According to this good maxim
The Station d’Observation et de Protection des Tortues et de leur Milieu: SOPTOM (or Station for the Observation and Protection of Tortoises and their Environment ) has ﬁnanced, led and incited several studies since its’ creation in 1986. One third of the associations’ budget is devoted to protection and research. In 1992, a Scientiﬁc Council of ﬁve major conservation specialists was created. This council follows, informs and aids the SOPTOM twice a year in the latter’s scientiﬁc activities. In 1995, a scientiﬁc correspondant was added to the team, and in 2000, several representatives were added to further develop important programs on Hermann’s tortoise in isolated and protected environments to reestablish a healthy population of tortoises.
The SOPTOM regularly publishes scientiﬁc documents or general studies (concerning pathology, genetic studies, ethology, etc…), and these writings are published worldwide. Once in four years, we also organise international scientiﬁc congresses, bringing together 350 world renowned tortoise specialists so as to discuss major themes such as conservation/protection or pathology…
Currently, several programs are in development, such as actions for Hermann’s tortoise in Provence (censuses, terrain follow-ups, keeping our premises clean and adapted to our programs, tortoise releases) often in partnership with the National Nature Reserve of the “Plaines des Maures. In 2017, a study will be conducted on the genetics of the Var and Balkan tortoises (and other species), thus creating a full and in depth genetic map of theTestudo hermanni in these two areas.
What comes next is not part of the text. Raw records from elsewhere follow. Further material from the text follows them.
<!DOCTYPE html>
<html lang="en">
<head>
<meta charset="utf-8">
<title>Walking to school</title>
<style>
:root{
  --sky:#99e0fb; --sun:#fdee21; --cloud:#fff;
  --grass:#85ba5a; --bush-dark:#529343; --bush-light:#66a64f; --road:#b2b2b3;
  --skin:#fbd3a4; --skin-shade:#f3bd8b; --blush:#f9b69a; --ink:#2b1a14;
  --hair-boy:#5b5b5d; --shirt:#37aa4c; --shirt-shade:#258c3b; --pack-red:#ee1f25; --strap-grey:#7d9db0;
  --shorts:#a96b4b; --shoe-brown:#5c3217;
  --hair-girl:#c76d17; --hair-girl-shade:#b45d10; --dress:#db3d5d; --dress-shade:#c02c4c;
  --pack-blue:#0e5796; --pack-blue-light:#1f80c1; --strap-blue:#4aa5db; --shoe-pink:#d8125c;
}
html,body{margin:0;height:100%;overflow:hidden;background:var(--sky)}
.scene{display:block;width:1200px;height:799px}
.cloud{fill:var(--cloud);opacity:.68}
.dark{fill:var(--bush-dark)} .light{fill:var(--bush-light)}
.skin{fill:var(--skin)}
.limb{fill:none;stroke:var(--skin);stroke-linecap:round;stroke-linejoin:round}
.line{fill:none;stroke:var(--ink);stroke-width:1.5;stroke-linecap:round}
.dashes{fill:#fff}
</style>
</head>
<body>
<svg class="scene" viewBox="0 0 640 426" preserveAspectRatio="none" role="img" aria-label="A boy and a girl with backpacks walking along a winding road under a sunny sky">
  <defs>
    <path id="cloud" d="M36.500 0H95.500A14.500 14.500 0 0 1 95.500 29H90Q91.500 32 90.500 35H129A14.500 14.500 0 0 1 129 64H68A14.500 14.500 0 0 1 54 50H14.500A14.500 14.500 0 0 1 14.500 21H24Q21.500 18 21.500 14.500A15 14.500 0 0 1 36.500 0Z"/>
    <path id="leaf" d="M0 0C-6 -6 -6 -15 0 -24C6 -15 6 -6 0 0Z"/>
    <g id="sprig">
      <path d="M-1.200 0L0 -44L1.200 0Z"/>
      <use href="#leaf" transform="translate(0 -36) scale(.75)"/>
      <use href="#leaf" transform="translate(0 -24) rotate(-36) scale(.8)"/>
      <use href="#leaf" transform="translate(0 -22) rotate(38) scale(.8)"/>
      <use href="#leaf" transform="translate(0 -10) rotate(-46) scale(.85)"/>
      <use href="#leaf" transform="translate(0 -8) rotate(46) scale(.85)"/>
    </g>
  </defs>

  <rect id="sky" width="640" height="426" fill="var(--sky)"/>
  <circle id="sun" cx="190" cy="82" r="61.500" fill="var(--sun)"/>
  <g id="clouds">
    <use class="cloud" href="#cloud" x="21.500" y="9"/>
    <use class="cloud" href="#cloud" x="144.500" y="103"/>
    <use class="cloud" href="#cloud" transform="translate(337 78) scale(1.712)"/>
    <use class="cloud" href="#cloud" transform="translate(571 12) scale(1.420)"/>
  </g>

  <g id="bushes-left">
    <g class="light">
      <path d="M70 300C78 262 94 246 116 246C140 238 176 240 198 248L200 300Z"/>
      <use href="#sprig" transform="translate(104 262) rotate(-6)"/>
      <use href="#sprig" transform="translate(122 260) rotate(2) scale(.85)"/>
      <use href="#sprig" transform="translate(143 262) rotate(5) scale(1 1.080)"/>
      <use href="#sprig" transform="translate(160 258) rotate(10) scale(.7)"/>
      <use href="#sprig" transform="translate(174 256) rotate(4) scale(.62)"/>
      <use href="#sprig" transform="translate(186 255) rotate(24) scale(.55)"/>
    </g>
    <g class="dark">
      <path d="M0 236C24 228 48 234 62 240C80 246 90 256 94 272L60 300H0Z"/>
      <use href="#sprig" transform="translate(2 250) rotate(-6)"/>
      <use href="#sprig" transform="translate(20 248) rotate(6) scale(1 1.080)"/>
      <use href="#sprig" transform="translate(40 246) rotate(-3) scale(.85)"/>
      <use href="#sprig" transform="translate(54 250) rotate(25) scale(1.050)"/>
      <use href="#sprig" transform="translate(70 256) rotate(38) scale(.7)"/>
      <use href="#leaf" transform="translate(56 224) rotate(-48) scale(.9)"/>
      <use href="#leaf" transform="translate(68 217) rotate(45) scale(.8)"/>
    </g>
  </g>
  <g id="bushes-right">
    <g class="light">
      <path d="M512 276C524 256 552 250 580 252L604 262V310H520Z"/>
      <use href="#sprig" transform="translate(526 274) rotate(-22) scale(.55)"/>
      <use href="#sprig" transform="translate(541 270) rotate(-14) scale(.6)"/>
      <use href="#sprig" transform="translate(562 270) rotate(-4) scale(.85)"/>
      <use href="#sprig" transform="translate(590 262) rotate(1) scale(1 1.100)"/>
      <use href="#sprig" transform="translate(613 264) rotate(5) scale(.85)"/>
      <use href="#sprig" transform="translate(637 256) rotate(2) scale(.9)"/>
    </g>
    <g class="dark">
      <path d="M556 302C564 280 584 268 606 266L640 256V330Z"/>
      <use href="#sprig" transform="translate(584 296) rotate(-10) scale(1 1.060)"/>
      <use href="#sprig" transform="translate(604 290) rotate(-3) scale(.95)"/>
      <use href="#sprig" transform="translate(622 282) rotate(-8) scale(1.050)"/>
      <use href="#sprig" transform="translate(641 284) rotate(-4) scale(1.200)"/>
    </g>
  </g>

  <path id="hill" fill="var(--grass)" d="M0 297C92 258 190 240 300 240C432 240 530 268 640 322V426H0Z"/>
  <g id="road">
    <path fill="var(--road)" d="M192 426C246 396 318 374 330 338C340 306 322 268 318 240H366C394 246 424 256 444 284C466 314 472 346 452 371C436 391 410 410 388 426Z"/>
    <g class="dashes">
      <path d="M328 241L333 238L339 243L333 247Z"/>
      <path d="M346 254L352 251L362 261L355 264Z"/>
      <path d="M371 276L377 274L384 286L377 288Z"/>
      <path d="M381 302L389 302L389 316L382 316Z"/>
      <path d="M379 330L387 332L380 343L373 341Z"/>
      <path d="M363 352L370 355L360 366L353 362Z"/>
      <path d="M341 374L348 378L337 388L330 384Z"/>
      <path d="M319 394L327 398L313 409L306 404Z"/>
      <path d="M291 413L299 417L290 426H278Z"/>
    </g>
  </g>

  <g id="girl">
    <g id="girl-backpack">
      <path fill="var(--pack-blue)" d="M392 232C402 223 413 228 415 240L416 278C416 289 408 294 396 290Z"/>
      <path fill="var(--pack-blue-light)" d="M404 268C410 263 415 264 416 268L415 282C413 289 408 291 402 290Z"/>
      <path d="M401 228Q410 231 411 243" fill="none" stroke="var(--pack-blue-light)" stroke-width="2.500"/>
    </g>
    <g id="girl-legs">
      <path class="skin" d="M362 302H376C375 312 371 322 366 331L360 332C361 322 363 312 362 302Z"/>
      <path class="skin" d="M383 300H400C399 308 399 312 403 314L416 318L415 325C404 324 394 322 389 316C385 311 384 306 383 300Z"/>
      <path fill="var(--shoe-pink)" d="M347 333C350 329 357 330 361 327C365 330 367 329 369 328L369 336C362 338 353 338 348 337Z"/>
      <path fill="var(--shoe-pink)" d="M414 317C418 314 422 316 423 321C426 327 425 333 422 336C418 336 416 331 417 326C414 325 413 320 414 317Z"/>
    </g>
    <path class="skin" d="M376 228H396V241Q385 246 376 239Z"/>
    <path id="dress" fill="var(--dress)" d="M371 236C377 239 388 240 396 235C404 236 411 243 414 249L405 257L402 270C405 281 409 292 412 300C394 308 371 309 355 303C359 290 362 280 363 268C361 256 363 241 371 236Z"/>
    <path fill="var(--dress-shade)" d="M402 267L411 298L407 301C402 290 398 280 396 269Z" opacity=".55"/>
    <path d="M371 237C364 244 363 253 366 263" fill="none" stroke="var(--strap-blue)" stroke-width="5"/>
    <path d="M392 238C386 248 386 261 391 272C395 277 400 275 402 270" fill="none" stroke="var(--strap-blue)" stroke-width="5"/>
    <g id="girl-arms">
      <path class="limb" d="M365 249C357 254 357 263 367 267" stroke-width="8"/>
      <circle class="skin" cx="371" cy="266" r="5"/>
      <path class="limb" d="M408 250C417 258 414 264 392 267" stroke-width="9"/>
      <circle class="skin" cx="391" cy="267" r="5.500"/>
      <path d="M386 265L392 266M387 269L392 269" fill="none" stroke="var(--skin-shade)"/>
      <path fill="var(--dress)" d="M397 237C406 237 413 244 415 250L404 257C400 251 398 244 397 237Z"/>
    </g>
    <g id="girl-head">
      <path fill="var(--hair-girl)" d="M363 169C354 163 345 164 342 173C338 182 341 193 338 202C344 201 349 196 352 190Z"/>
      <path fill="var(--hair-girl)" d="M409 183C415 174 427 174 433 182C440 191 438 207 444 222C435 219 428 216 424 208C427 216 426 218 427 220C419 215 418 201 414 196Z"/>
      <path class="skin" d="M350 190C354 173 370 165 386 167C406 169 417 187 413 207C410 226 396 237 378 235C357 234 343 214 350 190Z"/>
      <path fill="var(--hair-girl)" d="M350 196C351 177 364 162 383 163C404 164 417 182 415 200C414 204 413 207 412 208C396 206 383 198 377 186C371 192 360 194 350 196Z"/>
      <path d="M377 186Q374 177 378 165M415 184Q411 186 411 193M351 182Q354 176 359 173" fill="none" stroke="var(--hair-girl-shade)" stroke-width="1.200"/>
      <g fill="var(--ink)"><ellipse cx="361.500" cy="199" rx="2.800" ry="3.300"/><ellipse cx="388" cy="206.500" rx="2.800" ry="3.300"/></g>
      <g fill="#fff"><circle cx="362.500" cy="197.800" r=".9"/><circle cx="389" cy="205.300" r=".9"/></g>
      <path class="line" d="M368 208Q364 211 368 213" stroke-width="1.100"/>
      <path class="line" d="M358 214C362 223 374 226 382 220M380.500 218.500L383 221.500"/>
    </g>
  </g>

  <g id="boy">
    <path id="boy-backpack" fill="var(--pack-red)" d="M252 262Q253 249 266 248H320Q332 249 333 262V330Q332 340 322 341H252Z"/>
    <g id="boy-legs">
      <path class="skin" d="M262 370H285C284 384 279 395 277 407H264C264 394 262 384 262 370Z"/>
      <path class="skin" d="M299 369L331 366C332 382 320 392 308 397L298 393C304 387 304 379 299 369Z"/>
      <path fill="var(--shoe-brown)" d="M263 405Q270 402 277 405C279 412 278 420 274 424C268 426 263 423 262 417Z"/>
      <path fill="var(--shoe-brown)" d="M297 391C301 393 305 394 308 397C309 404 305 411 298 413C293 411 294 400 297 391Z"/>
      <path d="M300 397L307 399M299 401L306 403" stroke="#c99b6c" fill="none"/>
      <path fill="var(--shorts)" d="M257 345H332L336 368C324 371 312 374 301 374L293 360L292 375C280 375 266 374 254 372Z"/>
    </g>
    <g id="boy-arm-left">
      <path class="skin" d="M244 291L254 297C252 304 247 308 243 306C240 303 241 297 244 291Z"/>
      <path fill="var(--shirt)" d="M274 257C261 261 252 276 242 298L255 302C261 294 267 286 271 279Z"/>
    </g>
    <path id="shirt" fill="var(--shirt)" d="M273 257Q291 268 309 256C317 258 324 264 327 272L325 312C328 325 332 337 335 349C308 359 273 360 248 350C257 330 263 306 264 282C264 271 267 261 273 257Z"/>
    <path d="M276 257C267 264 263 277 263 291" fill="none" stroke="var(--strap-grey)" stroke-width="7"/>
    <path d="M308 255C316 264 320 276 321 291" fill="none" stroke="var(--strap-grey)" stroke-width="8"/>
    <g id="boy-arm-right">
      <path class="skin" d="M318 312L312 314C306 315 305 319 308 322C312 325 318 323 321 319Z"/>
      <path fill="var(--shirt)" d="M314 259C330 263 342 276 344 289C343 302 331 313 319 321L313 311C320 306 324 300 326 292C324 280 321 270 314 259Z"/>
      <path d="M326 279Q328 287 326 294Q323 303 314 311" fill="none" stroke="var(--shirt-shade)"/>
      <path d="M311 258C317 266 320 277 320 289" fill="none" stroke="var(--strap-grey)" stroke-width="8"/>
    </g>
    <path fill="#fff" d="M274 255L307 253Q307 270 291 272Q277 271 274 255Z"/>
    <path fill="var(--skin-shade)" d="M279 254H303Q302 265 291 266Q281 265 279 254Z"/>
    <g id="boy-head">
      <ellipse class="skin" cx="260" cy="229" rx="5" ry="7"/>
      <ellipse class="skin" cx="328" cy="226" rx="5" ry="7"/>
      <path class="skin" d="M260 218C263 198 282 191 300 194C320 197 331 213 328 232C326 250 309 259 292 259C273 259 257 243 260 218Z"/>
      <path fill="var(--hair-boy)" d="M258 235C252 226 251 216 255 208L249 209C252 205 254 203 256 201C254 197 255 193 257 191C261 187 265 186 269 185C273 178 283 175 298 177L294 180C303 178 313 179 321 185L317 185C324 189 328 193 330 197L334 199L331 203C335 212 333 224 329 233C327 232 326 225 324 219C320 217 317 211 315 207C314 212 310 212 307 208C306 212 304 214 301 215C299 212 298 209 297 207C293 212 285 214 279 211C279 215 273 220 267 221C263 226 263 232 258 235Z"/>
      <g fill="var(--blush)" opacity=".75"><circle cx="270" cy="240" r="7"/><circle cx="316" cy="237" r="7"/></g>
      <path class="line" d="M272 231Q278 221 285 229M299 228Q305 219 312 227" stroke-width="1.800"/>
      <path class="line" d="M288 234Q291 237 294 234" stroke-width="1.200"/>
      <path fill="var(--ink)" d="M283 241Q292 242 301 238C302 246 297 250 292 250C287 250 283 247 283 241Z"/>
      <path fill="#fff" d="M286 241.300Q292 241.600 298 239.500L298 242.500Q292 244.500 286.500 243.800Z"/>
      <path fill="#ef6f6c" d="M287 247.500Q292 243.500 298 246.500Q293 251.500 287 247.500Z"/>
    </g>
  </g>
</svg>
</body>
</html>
There will also be a study conducted with veterinarians to learn more about diseases that can affect tortoises in the wild and in captivity (herpes, mycoplasmosis, …).
Studies and tortoise releasings are also held in Senegal for the African spurred tortoise (Centrochelys sulcata), and in Madagascar for the Radiated tortoise (Astrochelys radiata). Tortoises that we seize in illegal trade (often on Asian markets) are often repatriated from Europe to their faraway original homes.